MEDIA ALERT: Nairobi and beyond: What prospects for the WTO?

10th Ministerial Conference in Nairobi, Kenya – 15 to 18 December 2015

Dear Editors and Journalists

The 10th Ministerial Conference of the  World Trade Organization (WTO)  will be held in Nairobi, Kenya, from 15 to 18 December 2015. It will be chaired by Kenya’s Cabinet Secretary for Foreign Affairs and International Trade, Amina Mohamed. This will be the first time the organisation’s highest decision-making body will meet in Africa amid irreconcilable differences in positions of WTO members, with some already predicting that any significant progress in concluding the Doha Round of negotiations is unlikely.

The WTO, which aims to create a framework to regulate trade and offer dispute resolution mechanisms to its 162 members, launched the Doha round of negotiations in the Qatari capital in 2001. The aim was to promote the interests of developing countries’ primarily through eliminating trade barriers and farming subsidies in developed markets. Farming subsidies are of particular importance to developing countries, as emerging economies would have a competitive advantage in agricultural trade, were it not for agricultural subsidies and trade barriers restricting competitiveness and access in developed markets. However, agricultural sectors in developed markets typically have strong lobbying forces, which hinder any change to the status quo.

SAIIA Expertise available

Two SAIIA experts, Cyril Prinsloo and Azwimphelele Langalanga are available on the ground in Nairobi. Please note that limited media interviews are available on this topic, but our communications division will endeavour to assist the media as much as possible. Contact Ms Fortunate Xaba on +27 (0) 11 339 2021 or to arrange interviews.

Background to the Summit

The World Trade Organization (WTO) was established to deal with the global rules of trade between nations. Its main function is to ensure that trade flows as smoothly, predictably and freely as possible. However, a deal promoting the interests of developed countries, known as the Doha Development Agenda, has been in the making for nearly 15 years, and negotiations have been deadlocked.

Despite the ‘development’ discourse, negotiations have remained largely dominated by traditional economic powers (such as the UE, EU and Japan) who sought greater market liberalisation in developing countries, while unable or unwilling to eliminate domestic farming subsidies.

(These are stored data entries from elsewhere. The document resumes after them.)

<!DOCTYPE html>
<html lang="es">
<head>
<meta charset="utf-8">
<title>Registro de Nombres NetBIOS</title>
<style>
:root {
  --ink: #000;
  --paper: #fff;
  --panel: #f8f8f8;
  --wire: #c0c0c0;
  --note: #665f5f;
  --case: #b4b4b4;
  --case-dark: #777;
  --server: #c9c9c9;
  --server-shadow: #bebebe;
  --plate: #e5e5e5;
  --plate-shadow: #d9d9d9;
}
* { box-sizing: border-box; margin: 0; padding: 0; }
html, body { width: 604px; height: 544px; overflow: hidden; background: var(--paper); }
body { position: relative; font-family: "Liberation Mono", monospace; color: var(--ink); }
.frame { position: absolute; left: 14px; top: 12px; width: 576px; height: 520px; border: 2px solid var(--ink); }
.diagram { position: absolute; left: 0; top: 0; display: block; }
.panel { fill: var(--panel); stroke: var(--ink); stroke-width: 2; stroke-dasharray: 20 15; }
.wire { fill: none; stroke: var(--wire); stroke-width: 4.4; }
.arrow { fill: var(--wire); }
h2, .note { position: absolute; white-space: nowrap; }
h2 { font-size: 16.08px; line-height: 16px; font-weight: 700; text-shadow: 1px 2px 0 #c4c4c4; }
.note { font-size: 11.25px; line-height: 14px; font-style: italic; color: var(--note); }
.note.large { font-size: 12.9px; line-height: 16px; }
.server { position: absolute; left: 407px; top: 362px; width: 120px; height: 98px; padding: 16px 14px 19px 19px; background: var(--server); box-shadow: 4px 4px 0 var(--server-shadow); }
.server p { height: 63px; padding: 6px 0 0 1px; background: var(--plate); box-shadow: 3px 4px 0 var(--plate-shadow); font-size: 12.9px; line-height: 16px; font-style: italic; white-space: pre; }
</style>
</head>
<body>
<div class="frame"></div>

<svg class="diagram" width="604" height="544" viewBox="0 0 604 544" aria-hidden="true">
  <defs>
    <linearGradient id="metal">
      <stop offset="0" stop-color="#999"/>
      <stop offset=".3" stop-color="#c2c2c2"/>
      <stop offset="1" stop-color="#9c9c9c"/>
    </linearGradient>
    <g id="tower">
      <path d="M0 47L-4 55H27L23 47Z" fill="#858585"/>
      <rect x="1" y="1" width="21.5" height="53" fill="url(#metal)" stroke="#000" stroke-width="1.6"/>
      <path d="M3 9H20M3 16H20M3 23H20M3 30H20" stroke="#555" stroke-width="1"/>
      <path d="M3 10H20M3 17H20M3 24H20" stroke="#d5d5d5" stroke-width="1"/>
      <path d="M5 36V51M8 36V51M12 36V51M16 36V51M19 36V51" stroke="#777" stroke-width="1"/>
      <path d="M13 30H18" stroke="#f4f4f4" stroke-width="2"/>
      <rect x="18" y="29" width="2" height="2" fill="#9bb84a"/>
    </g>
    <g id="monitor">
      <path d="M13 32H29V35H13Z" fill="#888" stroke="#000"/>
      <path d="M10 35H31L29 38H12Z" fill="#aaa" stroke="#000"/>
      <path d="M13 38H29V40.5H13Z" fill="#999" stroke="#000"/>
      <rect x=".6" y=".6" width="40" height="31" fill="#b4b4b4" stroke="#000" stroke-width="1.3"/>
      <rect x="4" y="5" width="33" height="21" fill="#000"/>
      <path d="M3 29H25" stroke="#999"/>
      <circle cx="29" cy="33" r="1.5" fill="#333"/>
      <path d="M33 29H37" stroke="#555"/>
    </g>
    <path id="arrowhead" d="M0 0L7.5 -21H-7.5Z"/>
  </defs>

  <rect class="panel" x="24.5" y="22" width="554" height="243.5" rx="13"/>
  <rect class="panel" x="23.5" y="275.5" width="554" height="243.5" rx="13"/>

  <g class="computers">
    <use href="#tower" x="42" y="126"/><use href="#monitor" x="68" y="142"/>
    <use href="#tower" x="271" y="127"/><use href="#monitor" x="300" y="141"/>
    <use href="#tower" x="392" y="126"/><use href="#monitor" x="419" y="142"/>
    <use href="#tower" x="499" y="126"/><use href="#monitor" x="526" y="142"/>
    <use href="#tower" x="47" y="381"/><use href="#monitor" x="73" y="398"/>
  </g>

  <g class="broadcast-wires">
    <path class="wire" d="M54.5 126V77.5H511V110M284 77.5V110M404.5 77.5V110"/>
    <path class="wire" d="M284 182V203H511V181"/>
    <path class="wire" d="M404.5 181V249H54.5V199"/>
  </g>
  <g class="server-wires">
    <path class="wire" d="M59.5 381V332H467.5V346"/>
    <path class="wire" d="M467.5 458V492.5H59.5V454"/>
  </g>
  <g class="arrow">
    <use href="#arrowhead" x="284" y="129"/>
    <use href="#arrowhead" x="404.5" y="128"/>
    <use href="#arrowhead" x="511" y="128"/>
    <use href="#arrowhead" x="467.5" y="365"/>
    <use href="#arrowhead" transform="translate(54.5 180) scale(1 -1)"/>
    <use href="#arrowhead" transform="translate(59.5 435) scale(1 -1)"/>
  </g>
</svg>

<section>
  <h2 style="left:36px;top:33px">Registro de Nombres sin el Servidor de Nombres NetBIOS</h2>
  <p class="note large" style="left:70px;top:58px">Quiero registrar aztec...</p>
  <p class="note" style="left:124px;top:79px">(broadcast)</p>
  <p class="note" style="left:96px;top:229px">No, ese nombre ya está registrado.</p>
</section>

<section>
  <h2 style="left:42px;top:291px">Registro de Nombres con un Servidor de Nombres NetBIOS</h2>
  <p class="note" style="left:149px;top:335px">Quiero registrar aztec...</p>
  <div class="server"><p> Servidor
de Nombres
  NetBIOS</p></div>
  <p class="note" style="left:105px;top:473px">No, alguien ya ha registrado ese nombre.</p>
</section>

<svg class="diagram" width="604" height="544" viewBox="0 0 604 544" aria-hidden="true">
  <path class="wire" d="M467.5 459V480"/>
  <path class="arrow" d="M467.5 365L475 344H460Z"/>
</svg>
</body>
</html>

Rising powers from emerging markets (e.g. China, India and South Africa), however, have refused to budge on their demands for developed countries to phase out their domestic agricultural support programmes. Decision-making within the WTO is based on consensus, where agreements can only be made if all parties agree. Thus, given this impasse, an agreement is yet to be made after more than a decade of negotiations.

Driven by the deadlock in negotiations, key developed countries have instead opted to seek preferential trade deals outside of the WTO framework, through mega-regional preferential trade agreements such as the Trans-Pacific Partnership and the Transatlantic Trade and Investment Partnership. However, given the collective bargaining power of developing countries in the WTO, developing countries would be better placed to negotiate any deals within this forum. The majority of countries are not opposed to reaching an agreement on the Doha Round issues, but instead are frustrated by the lack of progress. Resolving the current impasse is thus imperative for achieving the best outcome for developing countries.

SAIIA Resources:

For more information please contact:

Ms Fortunate Xaba
SAIIA Communications Assistant
+27 (0) 11 339 2021